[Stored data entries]
◇ ◇ ◇

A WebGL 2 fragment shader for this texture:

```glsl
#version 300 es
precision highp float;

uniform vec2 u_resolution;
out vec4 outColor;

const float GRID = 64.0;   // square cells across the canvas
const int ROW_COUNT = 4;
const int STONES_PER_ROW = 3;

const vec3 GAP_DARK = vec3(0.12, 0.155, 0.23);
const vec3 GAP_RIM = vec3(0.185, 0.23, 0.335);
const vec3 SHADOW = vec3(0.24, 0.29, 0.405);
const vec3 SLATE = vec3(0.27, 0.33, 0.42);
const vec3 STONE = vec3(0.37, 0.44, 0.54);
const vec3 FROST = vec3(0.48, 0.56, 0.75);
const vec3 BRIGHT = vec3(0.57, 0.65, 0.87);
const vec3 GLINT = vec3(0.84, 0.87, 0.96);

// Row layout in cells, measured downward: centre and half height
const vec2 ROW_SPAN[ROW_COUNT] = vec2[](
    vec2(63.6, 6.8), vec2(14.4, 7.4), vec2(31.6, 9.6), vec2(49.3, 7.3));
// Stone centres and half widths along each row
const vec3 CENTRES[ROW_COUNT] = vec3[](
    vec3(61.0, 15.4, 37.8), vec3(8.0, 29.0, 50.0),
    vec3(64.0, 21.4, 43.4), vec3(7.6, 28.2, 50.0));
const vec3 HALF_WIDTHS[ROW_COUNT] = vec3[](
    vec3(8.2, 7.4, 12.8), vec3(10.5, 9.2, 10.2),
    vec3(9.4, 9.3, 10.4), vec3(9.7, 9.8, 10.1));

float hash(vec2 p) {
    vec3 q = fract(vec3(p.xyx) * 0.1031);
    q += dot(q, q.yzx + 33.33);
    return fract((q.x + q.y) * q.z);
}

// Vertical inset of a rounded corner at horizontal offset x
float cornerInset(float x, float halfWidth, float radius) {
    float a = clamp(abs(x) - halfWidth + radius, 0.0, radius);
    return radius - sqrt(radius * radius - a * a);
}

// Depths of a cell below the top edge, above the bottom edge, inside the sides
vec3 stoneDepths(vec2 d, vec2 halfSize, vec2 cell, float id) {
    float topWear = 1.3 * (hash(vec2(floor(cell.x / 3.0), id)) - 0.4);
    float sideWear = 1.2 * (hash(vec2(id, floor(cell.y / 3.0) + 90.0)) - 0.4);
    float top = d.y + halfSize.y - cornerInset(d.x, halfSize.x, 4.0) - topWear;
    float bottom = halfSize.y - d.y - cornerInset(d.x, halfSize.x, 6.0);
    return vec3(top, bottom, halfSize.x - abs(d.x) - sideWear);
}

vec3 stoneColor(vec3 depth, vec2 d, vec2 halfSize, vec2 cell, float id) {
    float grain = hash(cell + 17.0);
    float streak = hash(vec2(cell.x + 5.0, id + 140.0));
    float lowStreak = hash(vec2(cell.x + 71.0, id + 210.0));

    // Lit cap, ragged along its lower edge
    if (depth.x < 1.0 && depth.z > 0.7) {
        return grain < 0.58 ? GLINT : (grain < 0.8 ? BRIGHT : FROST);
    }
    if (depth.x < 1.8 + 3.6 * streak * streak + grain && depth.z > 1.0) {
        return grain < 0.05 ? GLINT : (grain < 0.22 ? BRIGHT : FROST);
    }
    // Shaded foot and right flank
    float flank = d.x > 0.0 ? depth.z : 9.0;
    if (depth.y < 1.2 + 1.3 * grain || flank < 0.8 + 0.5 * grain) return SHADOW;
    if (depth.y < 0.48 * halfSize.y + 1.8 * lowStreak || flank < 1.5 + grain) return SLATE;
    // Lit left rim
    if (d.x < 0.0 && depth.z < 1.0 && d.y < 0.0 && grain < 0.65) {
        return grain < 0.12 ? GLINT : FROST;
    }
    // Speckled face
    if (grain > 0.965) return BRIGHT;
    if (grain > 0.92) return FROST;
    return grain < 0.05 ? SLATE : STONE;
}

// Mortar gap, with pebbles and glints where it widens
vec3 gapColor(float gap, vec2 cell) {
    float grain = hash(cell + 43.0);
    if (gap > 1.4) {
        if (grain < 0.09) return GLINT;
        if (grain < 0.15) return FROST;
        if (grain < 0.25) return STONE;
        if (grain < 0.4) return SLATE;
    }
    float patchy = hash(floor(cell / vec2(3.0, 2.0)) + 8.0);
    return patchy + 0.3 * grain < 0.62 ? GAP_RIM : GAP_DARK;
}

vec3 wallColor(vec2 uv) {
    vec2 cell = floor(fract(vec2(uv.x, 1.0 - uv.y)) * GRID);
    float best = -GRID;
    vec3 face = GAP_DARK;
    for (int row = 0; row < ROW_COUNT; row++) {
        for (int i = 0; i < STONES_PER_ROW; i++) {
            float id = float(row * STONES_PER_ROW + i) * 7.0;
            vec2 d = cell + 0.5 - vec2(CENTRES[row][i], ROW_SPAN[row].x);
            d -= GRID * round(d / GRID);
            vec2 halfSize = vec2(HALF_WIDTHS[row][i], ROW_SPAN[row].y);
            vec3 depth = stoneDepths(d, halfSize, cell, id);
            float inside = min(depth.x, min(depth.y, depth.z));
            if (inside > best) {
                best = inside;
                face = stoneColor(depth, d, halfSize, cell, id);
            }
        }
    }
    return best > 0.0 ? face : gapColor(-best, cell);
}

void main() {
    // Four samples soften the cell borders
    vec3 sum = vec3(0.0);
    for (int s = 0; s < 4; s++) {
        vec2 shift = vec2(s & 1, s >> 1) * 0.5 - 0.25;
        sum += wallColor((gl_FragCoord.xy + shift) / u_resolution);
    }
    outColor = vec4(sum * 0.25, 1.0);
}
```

◇ ◇ ◇

■ **TASK OBJECTIVE**:
All the records above need to be printed exactly.

■ **RESULT OF THIS EXERCISE**:
A WebGL 2 fragment shader for this texture:

```glsl
#version 300 es
precision highp float;

uniform vec2 u_resolution;
out vec4 outColor;

const float GRID = 64.0;   // square cells across the canvas
const int ROW_COUNT = 4;
const int STONES_PER_ROW = 3;

const vec3 GAP_DARK = vec3(0.12, 0.155, 0.23);
const vec3 GAP_RIM = vec3(0.185, 0.23, 0.335);
const vec3 SHADOW = vec3(0.24, 0.29, 0.405);
const vec3 SLATE = vec3(0.27, 0.33, 0.42);
const vec3 STONE = vec3(0.37, 0.44, 0.54);
const vec3 FROST = vec3(0.48, 0.56, 0.75);
const vec3 BRIGHT = vec3(0.57, 0.65, 0.87);
const vec3 GLINT = vec3(0.84, 0.87, 0.96);

// Row layout in cells, measured downward: centre and half height
const vec2 ROW_SPAN[ROW_COUNT] = vec2[](
    vec2(63.6, 6.8), vec2(14.4, 7.4), vec2(31.6, 9.6), vec2(49.3, 7.3));
// Stone centres and half widths along each row
const vec3 CENTRES[ROW_COUNT] = vec3[](
    vec3(61.0, 15.4, 37.8), vec3(8.0, 29.0, 50.0),
    vec3(64.0, 21.4, 43.4), vec3(7.6, 28.2, 50.0));
const vec3 HALF_WIDTHS[ROW_COUNT] = vec3[](
    vec3(8.2, 7.4, 12.8), vec3(10.5, 9.2, 10.2),
    vec3(9.4, 9.3, 10.4), vec3(9.7, 9.8, 10.1));

float hash(vec2 p) {
    vec3 q = fract(vec3(p.xyx) * 0.1031);
    q += dot(q, q.yzx + 33.33);
    return fract((q.x + q.y) * q.z);
}

// Vertical inset of a rounded corner at horizontal offset x
float cornerInset(float x, float halfWidth, float radius) {
    float a = clamp(abs(x) - halfWidth + radius, 0.0, radius);
    return radius - sqrt(radius * radius - a * a);
}

// Depths of a cell below the top edge, above the bottom edge, inside the sides
vec3 stoneDepths(vec2 d, vec2 halfSize, vec2 cell, float id) {
    float topWear = 1.3 * (hash(vec2(floor(cell.x / 3.0), id)) - 0.4);
    float sideWear = 1.2 * (hash(vec2(id, floor(cell.y / 3.0) + 90.0)) - 0.4);
    float top = d.y + halfSize.y - cornerInset(d.x, halfSize.x, 4.0) - topWear;
    float bottom = halfSize.y - d.y - cornerInset(d.x, halfSize.x, 6.0);
    return vec3(top, bottom, halfSize.x - abs(d.x) - sideWear);
}

vec3 stoneColor(vec3 depth, vec2 d, vec2 halfSize, vec2 cell, float id) {
    float grain = hash(cell + 17.0);
    float streak = hash(vec2(cell.x + 5.0, id + 140.0));
    float lowStreak = hash(vec2(cell.x + 71.0, id + 210.0));

    // Lit cap, ragged along its lower edge
    if (depth.x < 1.0 && depth.z > 0.7) {
        return grain < 0.58 ? GLINT : (grain < 0.8 ? BRIGHT : FROST);
    }
    if (depth.x < 1.8 + 3.6 * streak * streak + grain && depth.z > 1.0) {
        return grain < 0.05 ? GLINT : (grain < 0.22 ? BRIGHT : FROST);
    }
    // Shaded foot and right flank
    float flank = d.x > 0.0 ? depth.z : 9.0;
    if (depth.y < 1.2 + 1.3 * grain || flank < 0.8 + 0.5 * grain) return SHADOW;
    if (depth.y < 0.48 * halfSize.y + 1.8 * lowStreak || flank < 1.5 + grain) return SLATE;
    // Lit left rim
    if (d.x < 0.0 && depth.z < 1.0 && d.y < 0.0 && grain < 0.65) {
        return grain < 0.12 ? GLINT : FROST;
    }
    // Speckled face
    if (grain > 0.965) return BRIGHT;
    if (grain > 0.92) return FROST;
    return grain < 0.05 ? SLATE : STONE;
}

// Mortar gap, with pebbles and glints where it widens
vec3 gapColor(float gap, vec2 cell) {
    float grain = hash(cell + 43.0);
    if (gap > 1.4) {
        if (grain < 0.09) return GLINT;
        if (grain < 0.15) return FROST;
        if (grain < 0.25) return STONE;
        if (grain < 0.4) return SLATE;
    }
    float patchy = hash(floor(cell / vec2(3.0, 2.0)) + 8.0);
    return patchy + 0.3 * grain < 0.62 ? GAP_RIM : GAP_DARK;
}

vec3 wallColor(vec2 uv) {
    vec2 cell = floor(fract(vec2(uv.x, 1.0 - uv.y)) * GRID);
    float best = -GRID;
    vec3 face = GAP_DARK;
    for (int row = 0; row < ROW_COUNT; row++) {
        for (int i = 0; i < STONES_PER_ROW; i++) {
            float id = float(row * STONES_PER_ROW + i) * 7.0;
            vec2 d = cell + 0.5 - vec2(CENTRES[row][i], ROW_SPAN[row].x);
            d -= GRID * round(d / GRID);
            vec2 halfSize = vec2(HALF_WIDTHS[row][i], ROW_SPAN[row].y);
            vec3 depth = stoneDepths(d, halfSize, cell, id);
            float inside = min(depth.x, min(depth.y, depth.z));
            if (inside > best) {
                best = inside;
                face = stoneColor(depth, d, halfSize, cell, id);
            }
        }
    }
    return best > 0.0 ? face : gapColor(-best, cell);
}

void main() {
    // Four samples soften the cell borders
    vec3 sum = vec3(0.0);
    for (int s = 0; s < 4; s++) {
        vec2 shift = vec2(s & 1, s >> 1) * 0.5 - 0.25;
        sum += wallColor((gl_FragCoord.xy + shift) / u_resolution);
    }
    outColor = vec4(sum * 0.25, 1.0);
}
```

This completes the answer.